Question: How would you introduce someone to Loki? Assume they have no preformed prejudices.
Before I would introduce someone to Loki, there are a few things I would want to know. Mainly – are they a polytheist and interested because they might want to work with him? Are they someone looking for general knowledge about different deities? There are a lot of different motivations that someone might have for wanting to be introduced to a particular deity, so figuring that out would definitely be the first step I would take.
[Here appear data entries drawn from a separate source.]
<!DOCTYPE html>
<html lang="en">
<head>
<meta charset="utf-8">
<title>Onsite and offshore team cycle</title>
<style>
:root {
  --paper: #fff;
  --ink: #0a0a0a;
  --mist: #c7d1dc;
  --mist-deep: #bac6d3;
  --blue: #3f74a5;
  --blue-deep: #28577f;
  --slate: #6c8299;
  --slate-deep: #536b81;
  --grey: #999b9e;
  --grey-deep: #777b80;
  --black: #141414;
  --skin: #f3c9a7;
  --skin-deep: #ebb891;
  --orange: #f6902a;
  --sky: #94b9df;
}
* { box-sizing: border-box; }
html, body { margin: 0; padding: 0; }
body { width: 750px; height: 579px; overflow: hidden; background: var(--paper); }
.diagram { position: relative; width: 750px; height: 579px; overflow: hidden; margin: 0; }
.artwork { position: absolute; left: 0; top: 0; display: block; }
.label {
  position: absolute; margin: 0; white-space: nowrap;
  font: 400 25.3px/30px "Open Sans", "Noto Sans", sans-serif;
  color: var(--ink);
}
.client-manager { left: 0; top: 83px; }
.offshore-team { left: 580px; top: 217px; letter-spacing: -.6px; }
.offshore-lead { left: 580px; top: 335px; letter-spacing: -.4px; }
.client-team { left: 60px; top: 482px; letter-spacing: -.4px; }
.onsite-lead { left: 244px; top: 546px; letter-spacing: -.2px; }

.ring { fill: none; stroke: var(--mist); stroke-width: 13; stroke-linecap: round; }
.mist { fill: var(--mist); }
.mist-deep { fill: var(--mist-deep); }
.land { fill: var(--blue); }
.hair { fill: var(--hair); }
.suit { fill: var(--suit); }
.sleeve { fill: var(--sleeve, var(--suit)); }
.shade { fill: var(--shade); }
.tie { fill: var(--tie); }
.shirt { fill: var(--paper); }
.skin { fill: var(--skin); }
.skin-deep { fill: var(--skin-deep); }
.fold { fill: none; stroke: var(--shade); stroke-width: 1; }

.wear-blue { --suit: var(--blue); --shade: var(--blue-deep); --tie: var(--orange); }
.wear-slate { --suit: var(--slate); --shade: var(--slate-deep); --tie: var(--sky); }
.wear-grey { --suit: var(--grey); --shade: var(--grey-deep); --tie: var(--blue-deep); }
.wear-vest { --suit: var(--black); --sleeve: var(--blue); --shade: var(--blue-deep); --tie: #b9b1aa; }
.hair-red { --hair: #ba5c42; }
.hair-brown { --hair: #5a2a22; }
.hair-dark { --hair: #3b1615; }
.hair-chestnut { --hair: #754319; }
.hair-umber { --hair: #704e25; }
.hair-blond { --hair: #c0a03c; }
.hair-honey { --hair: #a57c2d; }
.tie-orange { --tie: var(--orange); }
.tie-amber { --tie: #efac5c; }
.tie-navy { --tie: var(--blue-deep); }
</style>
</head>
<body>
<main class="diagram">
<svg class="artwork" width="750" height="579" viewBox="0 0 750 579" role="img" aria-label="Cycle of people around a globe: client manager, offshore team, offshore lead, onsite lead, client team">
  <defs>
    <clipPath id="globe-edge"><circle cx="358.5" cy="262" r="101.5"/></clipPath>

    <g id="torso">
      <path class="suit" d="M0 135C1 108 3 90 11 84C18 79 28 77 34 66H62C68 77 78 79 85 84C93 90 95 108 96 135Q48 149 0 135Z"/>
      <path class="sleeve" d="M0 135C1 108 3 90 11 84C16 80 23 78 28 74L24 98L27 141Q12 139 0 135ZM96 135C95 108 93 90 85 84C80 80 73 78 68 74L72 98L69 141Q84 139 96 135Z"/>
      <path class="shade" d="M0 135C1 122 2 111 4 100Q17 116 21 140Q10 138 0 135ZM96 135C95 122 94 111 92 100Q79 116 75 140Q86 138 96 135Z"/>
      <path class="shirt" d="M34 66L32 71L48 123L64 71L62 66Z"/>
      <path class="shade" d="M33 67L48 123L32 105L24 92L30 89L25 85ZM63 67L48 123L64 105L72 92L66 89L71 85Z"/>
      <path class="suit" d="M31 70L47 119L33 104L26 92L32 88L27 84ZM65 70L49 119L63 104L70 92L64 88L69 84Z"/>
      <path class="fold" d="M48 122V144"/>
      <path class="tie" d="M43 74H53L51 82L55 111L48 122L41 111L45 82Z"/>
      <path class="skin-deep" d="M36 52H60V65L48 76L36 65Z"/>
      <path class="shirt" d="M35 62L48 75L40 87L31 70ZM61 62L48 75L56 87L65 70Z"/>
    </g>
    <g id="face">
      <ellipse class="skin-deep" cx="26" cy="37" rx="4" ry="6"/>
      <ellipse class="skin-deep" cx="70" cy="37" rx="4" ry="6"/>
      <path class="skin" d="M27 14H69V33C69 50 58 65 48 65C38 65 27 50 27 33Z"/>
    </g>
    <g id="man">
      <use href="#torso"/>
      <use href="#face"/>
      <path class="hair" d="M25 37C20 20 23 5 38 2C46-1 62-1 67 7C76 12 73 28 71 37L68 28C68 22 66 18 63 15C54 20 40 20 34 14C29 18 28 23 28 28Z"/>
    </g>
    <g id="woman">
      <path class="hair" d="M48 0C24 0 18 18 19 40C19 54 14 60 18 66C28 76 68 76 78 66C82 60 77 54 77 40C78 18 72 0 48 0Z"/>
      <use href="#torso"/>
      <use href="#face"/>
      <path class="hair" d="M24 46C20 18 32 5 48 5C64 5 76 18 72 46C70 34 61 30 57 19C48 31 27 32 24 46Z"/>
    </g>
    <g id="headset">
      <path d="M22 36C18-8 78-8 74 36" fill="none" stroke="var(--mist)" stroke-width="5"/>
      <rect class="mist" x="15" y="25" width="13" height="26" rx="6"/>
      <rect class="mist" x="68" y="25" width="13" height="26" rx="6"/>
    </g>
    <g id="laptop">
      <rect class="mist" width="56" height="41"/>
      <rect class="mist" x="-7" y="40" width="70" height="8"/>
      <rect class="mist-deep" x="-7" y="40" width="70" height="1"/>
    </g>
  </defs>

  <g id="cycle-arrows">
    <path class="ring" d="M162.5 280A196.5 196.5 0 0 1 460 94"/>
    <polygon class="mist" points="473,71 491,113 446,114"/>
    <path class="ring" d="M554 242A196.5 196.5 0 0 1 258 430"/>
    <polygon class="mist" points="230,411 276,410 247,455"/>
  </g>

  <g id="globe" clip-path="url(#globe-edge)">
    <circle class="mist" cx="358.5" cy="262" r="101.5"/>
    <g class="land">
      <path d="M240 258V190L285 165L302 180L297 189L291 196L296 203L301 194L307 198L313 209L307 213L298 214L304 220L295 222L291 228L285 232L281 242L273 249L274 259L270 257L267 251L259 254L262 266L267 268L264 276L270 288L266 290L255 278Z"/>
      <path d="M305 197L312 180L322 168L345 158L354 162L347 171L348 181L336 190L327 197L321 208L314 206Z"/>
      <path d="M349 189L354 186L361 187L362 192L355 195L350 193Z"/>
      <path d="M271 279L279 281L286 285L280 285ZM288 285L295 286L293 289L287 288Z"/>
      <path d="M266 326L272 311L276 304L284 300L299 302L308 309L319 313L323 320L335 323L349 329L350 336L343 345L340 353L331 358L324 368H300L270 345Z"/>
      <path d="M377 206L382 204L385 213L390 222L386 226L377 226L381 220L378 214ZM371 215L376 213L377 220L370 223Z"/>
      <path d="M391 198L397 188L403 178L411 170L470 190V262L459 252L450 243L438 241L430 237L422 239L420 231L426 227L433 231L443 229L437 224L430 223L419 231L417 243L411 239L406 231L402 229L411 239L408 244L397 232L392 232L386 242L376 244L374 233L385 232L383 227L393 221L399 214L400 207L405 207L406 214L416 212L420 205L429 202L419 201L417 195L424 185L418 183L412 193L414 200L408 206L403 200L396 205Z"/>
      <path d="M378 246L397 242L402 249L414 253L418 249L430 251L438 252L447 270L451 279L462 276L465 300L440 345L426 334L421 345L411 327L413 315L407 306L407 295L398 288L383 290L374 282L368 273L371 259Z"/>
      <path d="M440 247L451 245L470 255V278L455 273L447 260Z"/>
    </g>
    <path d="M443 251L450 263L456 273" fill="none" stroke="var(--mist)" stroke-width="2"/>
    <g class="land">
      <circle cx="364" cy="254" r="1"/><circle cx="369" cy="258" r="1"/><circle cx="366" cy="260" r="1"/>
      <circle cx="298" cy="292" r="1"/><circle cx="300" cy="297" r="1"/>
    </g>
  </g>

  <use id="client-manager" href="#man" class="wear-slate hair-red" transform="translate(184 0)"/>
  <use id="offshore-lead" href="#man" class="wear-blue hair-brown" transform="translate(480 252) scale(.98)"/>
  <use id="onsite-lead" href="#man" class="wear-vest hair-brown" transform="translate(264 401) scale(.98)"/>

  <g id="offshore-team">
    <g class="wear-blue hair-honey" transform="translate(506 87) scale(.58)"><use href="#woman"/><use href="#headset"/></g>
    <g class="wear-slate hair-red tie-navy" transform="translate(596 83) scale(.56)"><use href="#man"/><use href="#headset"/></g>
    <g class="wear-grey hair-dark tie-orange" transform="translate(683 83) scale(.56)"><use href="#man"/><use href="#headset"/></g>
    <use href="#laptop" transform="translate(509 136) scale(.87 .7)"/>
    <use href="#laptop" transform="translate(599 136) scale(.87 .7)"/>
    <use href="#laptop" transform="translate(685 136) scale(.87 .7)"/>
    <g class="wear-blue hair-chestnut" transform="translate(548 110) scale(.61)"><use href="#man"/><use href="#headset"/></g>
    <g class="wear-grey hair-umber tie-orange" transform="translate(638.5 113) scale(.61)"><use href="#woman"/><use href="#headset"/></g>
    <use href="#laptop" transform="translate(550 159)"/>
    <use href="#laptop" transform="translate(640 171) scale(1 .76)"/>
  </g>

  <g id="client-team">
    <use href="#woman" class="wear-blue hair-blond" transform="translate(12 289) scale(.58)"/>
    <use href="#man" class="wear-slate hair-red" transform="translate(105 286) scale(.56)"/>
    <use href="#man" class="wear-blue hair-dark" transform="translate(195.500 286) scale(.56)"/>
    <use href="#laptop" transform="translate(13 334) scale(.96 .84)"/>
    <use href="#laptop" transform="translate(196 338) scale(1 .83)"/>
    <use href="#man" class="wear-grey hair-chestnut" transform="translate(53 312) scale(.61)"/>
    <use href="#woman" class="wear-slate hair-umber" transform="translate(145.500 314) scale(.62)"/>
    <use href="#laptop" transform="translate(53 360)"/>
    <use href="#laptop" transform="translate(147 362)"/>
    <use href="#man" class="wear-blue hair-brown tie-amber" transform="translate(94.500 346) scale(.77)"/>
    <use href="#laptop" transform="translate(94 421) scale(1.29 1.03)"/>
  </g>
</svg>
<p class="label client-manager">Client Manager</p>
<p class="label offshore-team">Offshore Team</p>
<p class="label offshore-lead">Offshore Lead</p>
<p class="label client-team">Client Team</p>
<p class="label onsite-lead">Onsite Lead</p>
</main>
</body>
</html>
Once I have established the reason they are interested, the information I would provide is largely the same. I would start by explaining that working with any god is a serious commitment, and getting to know a god is not something that a person does casually. That goes double for Loki, as he is a god of the liminal, a god of the in-between spaces. Liminal spaces aren’t ones to traverse readily or easily, and I would adamantly explain that working with Loki poses large risks – more so than working with some other gods.
There is the risk of not being able to handle Loki’s energy and being driven mad – the liminal is not a place for the close-minded or faint-hearted, and that is the place where Loki resides. He exists between opposites and at them, and he reconciles paradoxes with his very existence. He is a potent force, and it is imperative that a person understand that before they ever even consider working with him.
All relationships have pros and cons, and a relationship with a deity is no different in that respect. Having mentioned the cons, I would move on to the pros. There are, of course, a great deal of things a person gains from working with Loki.
The first is a friend who stands by you through the good times and the bad, one that makes you face the truth about yourself even when it is too hard to bear. Who makes you look deep inside yourself to understand that you, too, have value, and that the value you hold resides in the life you have. It is a value that comes from simply existing in the world, just by being present. That is one of the hardest lessons Loki teaches, and it is also one of the most healing ones a person can learn.
Another thing a person gains from working with Loki is a deep appreciation for the difficulties of life and an understanding that nothing is ever as simple as it seems. The world is complexly layered, and it is through coming to understand that Loki’s plans are always multi-layered, hidden under layers and layers of plans so deep it’s sometimes hard to believe he can keep track of his goal, that we learn to see the world in more than black and white.
Loki also helps you learn to laugh at yourself, to see that life is more than the seriousness we tend to ascribe to it. He shows us the absurdity of the mundane and he makes it okay to laugh at the sheer weirdness that life often holds.
He is also fiercely loyal to those who come to his side. While he may play tricks on occasion, as a good joke is always acceptable, he is the last one to desert those he calls to his side. He is fiercely protective in a way that is also provoking – he keeps us safe by making us take the risks that force us to grow. It is another one of those seeming paradoxes, which Loki seems to enjoy introducing into our lives – in my experience, anyway.
That is how I would actually like to introduce Loki to someone else, but people are often intimidated by descriptions that intense. That is my ideal introduction but is not the one I usually get to make. Usually, I am correcting assumptions and explaining why Loki isn’t evil. It is rare to find someone who doesn’t already have some preconceived notions of who Loki is, so it is nice to be able to express how I would ideally like to introduce him.
Note: The questions are inspired by Arrin’s 30 Days of Deity Devotion